When it comes to web browsing on the iPad, the options are fairly limited compared to the offerings for the iPhone. The prime reason behind this is that most of the browsers available on the App Store have been built with the iPhone’s small screen in mind, and the same browsing apps face cluttering, lags and other issues when used on the iPad.
There are many different providers which offer video chat services, many of them free. While that is convenient, there is the issue of having to download and install those programs. What if you can do a video chat on your browser without having to install a plugin or any other program?
This is exactly what the creators of WebRTC had in mind when they conceptualized the web standard.
And the Internet browser wars go on. While it is true that the general public is probably mainly aware of the big three – Internet Explorer, Mozilla Firefox, and Google Chrome, a considerable number of people out there use Opera. With this new release, a lot more might just change loyalties in the near future.
Opera 10.6 beta has been released, and it is promised to be 50% faster. According to Michael Muchmore of PCMag, it is indeed faster than Chrome 5 – but not by that much. Still, many of us would give a lot for more speed, wouldn’t we?
Aside from the speed, though, Opera 10.6 beta has more to offer. For one, it already supports Google’s WebM video format, which was recently announced. For those who prefer to use Microsoft’s Bing (as opposed to Google or Yahoo), Opera also integrates this search engine as the default. The browser also has more HTML 5 support.
In terms of visuals, Opera 10.6 beta is a bit different from its predecessors. The iconic O button is now replaced by MENU. While it does not mean much in terms of performance, some users might prefer this more obvious button. Also, the speed dial new tab page is now viewable in wide screen mode- quite helpful for those with sight issues.
Currently, the browser is only available for Windows, so Mac and Linux users will have to wait. The forecast is that the final version will be out by the summer. To download the beta version, visit http://www.opera.com/browser/next/.
Disable ActiveX altogether, advises US-CERT
The U.S. Computer Emergency Readiness Team (US-CERT) has advised users to completely disable ActiveX from their internet browsers owing to vectors that were spotted in many recent web applications including social networking sites Facebook and MySpace.

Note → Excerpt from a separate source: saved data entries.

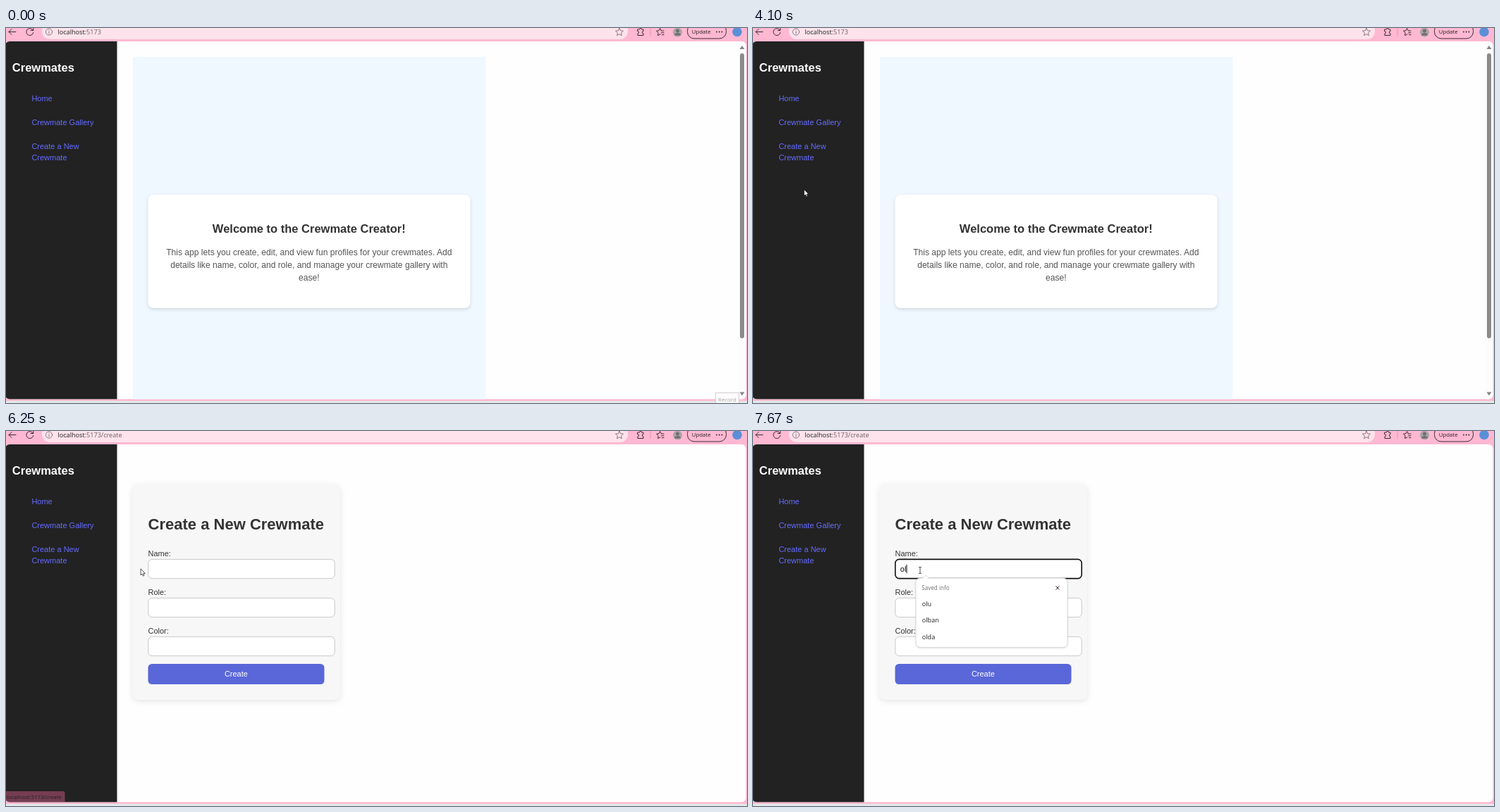
Write an HTML page that moves like this. It is 1051 px wide and 533 px high and loops after 8000 ms.

```html
<!DOCTYPE html>
<html lang="en">
<head>
<meta charset="utf-8">
<title>Crewmates</title>
<style>
  html, body { margin: 0; width: 100%; height: 100%; overflow: hidden; background: #ffb8d1; }
  svg { display: block; }
  text { font: 11px "Liberation Sans", Arial, sans-serif; fill: #333; white-space: pre; }
  .ui { font-family: "Open Sans", "Noto Sans", sans-serif; font-size: 9.1px; fill: #222; }
  .small { font-size: 7.9px; }
  .head { font-weight: bold; font-size: 16.5px; }
  .mid { text-anchor: middle; }
  .intro text { font-size: 12.1px; fill: #555; }
  .nav text { fill: #646cff; }
  .nav .hover { fill: #747bff; }
  .icon { fill: none; stroke: #3a2a31; stroke-width: 1; stroke-linecap: round; stroke-linejoin: round; }
  .field { fill: #fff; stroke: #bbb; stroke-width: .8; }
  .field.focus { stroke: #101010; stroke-width: 1.6; }
</style>
</head>
<body>
<svg width="1051" height="533" viewBox="0 0 1051 533">
  <defs>
    <clipPath id="page"><rect x="-1" y="19" width="1050.5" height="508.5" rx="6"/></clipPath>
  </defs>
  <rect width="1051" height="533" fill="#ffb8d1"/>
  <rect y="530" width="1051" height="3" fill="#e3e8e9"/>

  <!-- browser bar -->
  <rect x="51" y="-8" width="831" height="24" rx="11" fill="#fee3ec"/>
  <g class="icon">
    <path d="M14 5.5H4M8 1.5L4 5.5L8 9.5"/>
    <path d="M38.3 3.2A5 5 0 1 0 38.8 6.5M38.8 0V3.5H35.2"/>
    <g stroke="#6d5c63" stroke-width=".8">
      <circle cx="61" cy="5.5" r="4.6"/>
      <path d="M61 5V8M61 3V3.2"/>
      <path d="M870 0L871.6 3.7L875.5 4.1L872.6 6.8L873.4 10.7L870 8.7L866.6 10.7L867.4 6.8L864.5 4.1L868.4 3.7Z"/>
    </g>
    <path d="M896 2H898.5A1.6 1.6 0 0 1 901.7 2H904V4.6A1.6 1.6 0 0 0 904 7.8V10.5H896V7.8A1.6 1.6 0 0 0 896 4.6Z"/>
    <path d="M914 0V11" stroke="#d994ae" stroke-width=".8"/>
    <path d="M928 9L924.5 10.5L925.2 6.8L922.5 4.2L926 3.7L927.6 .5L929.2 3.5M929.5 4H933M929.5 6.8H933M930.5 9.6H933"/>
    <rect x="966.5" y="-6" width="55" height="21" rx="9.5"/>
  </g>
  <circle cx="952.5" cy="6" r="6.5" fill="#a9a3a6"/>
  <circle cx="952.5" cy="4" r="2.5" fill="#736d70"/>
  <path d="M948 10.5A4.5 3.5 0 0 1 957 10.5Z" fill="#736d70"/>
  <text class="ui small" x="972.7" y="8.3">Update</text>
  <g fill="#222"><circle cx="1008" cy="5.5" r=".9"/><circle cx="1011.7" cy="5.5" r=".9"/><circle cx="1015.4" cy="5.5" r=".9"/></g>
  <circle cx="1037" cy="5.5" r="6.8" fill="#5a8fd8"/>
  <text class="ui" x="73.5" y="9">localhost<tspan fill="#6b5c63">:5173<tspan id="path"></tspan></tspan></text>

  <g clip-path="url(#page)">
    <rect y="19" width="1051" height="509" fill="#fefefe"/>
    <rect y="19" width="157.5" height="509" fill="#222"/>
    <text class="head" x="8.8" y="62.3" style="fill:#fff">Crewmates</text>
    <g class="nav">
      <text x="36.4" y="103.6">Home</text>
      <text x="36.4" y="137.7">Crewmate Gallery</text>
      <g id="link"><text x="36.4" y="171.8">Create a New</text><text x="36.4" y="188.3">Crewmate</text></g>
    </g>

    <g id="home">
      <rect x="180" y="41" width="500.5" height="487" fill="#f0f8ff"/>
      <rect x="201.5" y="237" width="457" height="161" rx="8" fill="#fff" style="filter:drop-shadow(0 2px 2.5px rgba(0,0,0,.13))"/>
      <text class="head mid" x="429.8" y="290.7">Welcome to the Crewmate Creator!</text>
      <g class="intro mid">
        <text x="429.8" y="322.8">This app lets you create, edit, and view fun profiles for your crewmates. Add</text>
        <text x="429.8" y="341">details like name, color, and role, and manage your crewmate gallery with</text>
        <text x="429.8" y="359">ease!</text>
      </g>
      <rect x="1038" y="19" width="12" height="509" fill="#fcfcfc"/>
      <rect x="1041" y="36" width="6" height="405" rx="3" fill="#8b8b8b"/>
      <path d="M1040.5 30L1044 25L1047.5 30ZM1040.5 517.5L1044 522.5L1047.5 517.5Z" fill="#858585"/>
    </g>

    <g id="create">
      <rect x="179.5" y="76" width="294.5" height="306" rx="8.3" fill="#f7f7f7" style="filter:drop-shadow(0 2.5px 4px rgba(0,0,0,.1))"/>
      <text class="head" x="201.6" y="140.3" style="font-size:22px">Create a New Crewmate</text>
      <text x="201.5" y="178">Name:</text>
      <text x="201.5" y="233">Role:</text>
      <text x="201.5" y="288">Color:</text>
      <rect class="field" id="name" x="201.8" y="182.4" width="264.4" height="27.2" rx="5.5"/>
      <rect class="field" x="201.8" y="237.4" width="264.4" height="27.2" rx="5.5"/>
      <rect class="field" x="201.8" y="292.4" width="264.4" height="27.2" rx="5.5"/>
      <rect x="201.5" y="331" width="250" height="29" rx="5.5" fill="#5a67d8"/>
      <text class="mid" x="326.4" y="349.2" style="fill:#fff">Create</text>
      <text id="typed" x="208.8" y="199.5" style="fill:#111"></text>
      <rect id="caret" y="190" width="1" height="12" fill="#111"/>
      <g id="popup">
        <rect id="panel" x="231" y="209" width="215" rx="6" fill="#fff" stroke="#d2d2d2" stroke-width=".8" style="filter:drop-shadow(0 1px 1px rgba(0,0,0,.12))"/>
        <path d="M240 209.6L245 204.8L250 209.6" fill="#fff" stroke="#d2d2d2" stroke-width=".8"/>
        <text class="ui" x="239.3" y="226.3" style="font-size:8.1px;fill:#707070">Saved info</text>
        <path class="icon" d="M429.7 220.7L434.3 225.3M434.3 220.7L429.7 225.3"/>
        <text class="ui" x="239.8" y="249">olu</text>
        <text class="ui" x="239.8" y="272.4">olban</text>
        <text class="ui" x="239.8" y="296">olda</text>
      </g>
    </g>

    <g id="status">
      <path d="M0 512H80.5A3 3 0 0 1 83.5 515V528H0Z" fill="#ff6ba3"/>
      <text class="ui" x=".8" y="522.5" style="font-size:7.8px">localhost:5173/create</text>
    </g>
  </g>

  <g id="record">
    <rect x="1006.5" y="518.5" width="33" height="20" fill="#fdfbfc" stroke="#d3cdd0"/>
    <text class="ui small" x="1010" y="531.3" style="fill:#a5a5a5">Record</text>
  </g>
  <g id="stop">
    <rect x="1014" y="520" width="25" height="20" fill="#fcfcfc" stroke="#b5b0b2" stroke-width=".9"/>
    <text class="ui" x="1018" y="532.3" style="font-size:8px;fill:#555">Stop</text>
  </g>

  <g id="cursor" stroke-linejoin="round">
    <path id="arrow" d="M0 0V9L2 7.3L3.4 10.3L4.9 9.6L3.6 6.7H6.3Z" fill="#fff" stroke="#111" stroke-width=".7"/>
    <path id="hand" d="M-1 .5Q0-.8 1 .5V4L4.6 5Q5.4 5.4 5.2 7L4.3 12H-1.2L-3.8 7.7Q-3.6 6.3-2.3 7L-1 8Z" fill="#fff" stroke="#111" stroke-width=".7"/>
    <path id="beam" d="M-2-4.5H-.6L0-4L.6-4.5H2M0-4V4M-2 4.5H-.6L0 4L.6 4.5H2" fill="none" stroke="#222" stroke-width=".8"/>
  </g>
</svg>
<script>
  const LOOP = 8000;
  const el = Object.fromEntries([...document.querySelectorAll("[id]")].map(e => [e.id, e]));
  const clamp = v => Math.max(0, Math.min(1, v));
  const ramp = (t, a, b) => clamp((t - a) / (b - a));
  const fade = (e, a) => e.style.opacity = a;
  const show = (e, on) => e.style.display = on ? "" : "none";

  // start, end, steps, then the control and end point of each pointer stroke
  const start = [1147, 615];
  const strokes = [
    [2410, 2610, 4, [875.5, 434.5], [604, 254]],
    [3010, 3220, 4, [491.5, 222.5], [379.5, 191.5]],
    [3750, 4100, 6, [200, 290], [72.5, 229.5]],
    [4360, 4830, 8, [66, 200], [54, 181]],
    [5920, 6390, 8, [145, 195], [237, 198]],
  ];

  function pointer(t) {
    let p = start;
    for (const [a, b, n, c, end] of strokes) {
      if (t < a) break;
      const step = Math.min(n, 1 + Math.floor((t - a + 5) / (b - a) * (n - 1)));
      const k = step / n, j = 1 - k;
      p = p.map((v, i) => j * j * v + 2 * j * k * c[i] + k * k * end[i]);
    }
    return p;
  }

  function draw(t) {
    const [x, y] = pointer(t);
    const created = t >= 5250, focused = t >= 6530;
    const overLink = x > 30 && x < 104 && y > 160 && y < 193;
    const overField = created && x > 201 && x < 466 && y > 182 && y < 210;

    show(el.home, !created);
    show(el.create, created);
    el.path.textContent = created ? "/create" : "";
    for (const line of el.link.children) line.classList.toggle("hover", overLink);
    fade(el.status, ramp(t, 4940, 5160) * (1 - ramp(t, 6120, 6330)));

    show(el.record, t < 70);
    fade(el.stop, t < 2540 ? ramp(t, 1100, 1290) : 0);

    el.name.classList.toggle("focus", focused);
    const typed = t < 7460 ? "" : t < 7670 ? "o" : "ol";
    el.typed.textContent = typed;
    el.caret.setAttribute("x", 209 + [0, 6.1, 8.5][typed.length]);
    show(el.caret, focused && (t < 7060 || t >= 7460));
    show(el.popup, t >= 7530);
    el.panel.setAttribute("height", t < 7670 ? 181 : 98.5);

    show(el.cursor, t >= 2410);
    el.cursor.setAttribute("transform", `translate(${x} ${y})`);
    show(el.hand, overLink);
    show(el.beam, overField);
    show(el.arrow, !overLink && !overField);
  }

  function tick() {
    draw(performance.now() % LOOP);
    requestAnimationFrame(tick);
  }
  tick();
</script>
</body>
</html>
```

ActiveX seems to enjoy the status of melting pot of vulnerabilities in the security community. The wide spread adoption of Microsoft’s product adds a lot more to the problems. Its just in the scheme of things that the popular software gets targeted most.
An except from the security article at InfoWorld
“The issue goes beyond ActiveX. Any plug-in architecture that has a lot of users will suffer from these same issues; anything where you have third party developers writing code that runs inside the browser,” said Max Caceres, director of research and development at applications security firm Matasano Security. “As long as developers are building things without putting security at the top of their list of objectives, we’ll have these problems, regardless of the plug-in architecture.”
Cross-browser attack exposes user personal data
A flaw that affects the way in which FireFox and Opera browsers handle images may let an attacker view a users browsing history. Versions 188.8.131.52 of FireFox and 9.50 of Opera are affected by the attack.
An excerpt from the article at TechWorld
A malicious bitmap file can be created that pulls other information from the browsers’ memory. Some of the information that can be captured is random, but at other times could be valuable, the advisory said.
“The harvested data contains various information including parts of other websites, users’ favorites and history and other information,” Vexillium said.
AJAX is super cool but a raises uber concerns on security
And to round off the security article this week, here are some tips for AJAX programmers on what to keep in mind when designing web applications – which is working on a whole slew of new technologies. The article from RegDeveloper brings to focus the point that the more technology you use, more is the increase in the ‘attack surface area’.
To put the points concisely:
- Know well the tools that you would use developing AJAX based code. You would not want the security and authentication based code to go over to the client side.
- Beware of injection based attacks. Always validate the user input. Demarcate code and data.
- Never rely on encoding alone for considering incoming data safe.
An excerpt from the security article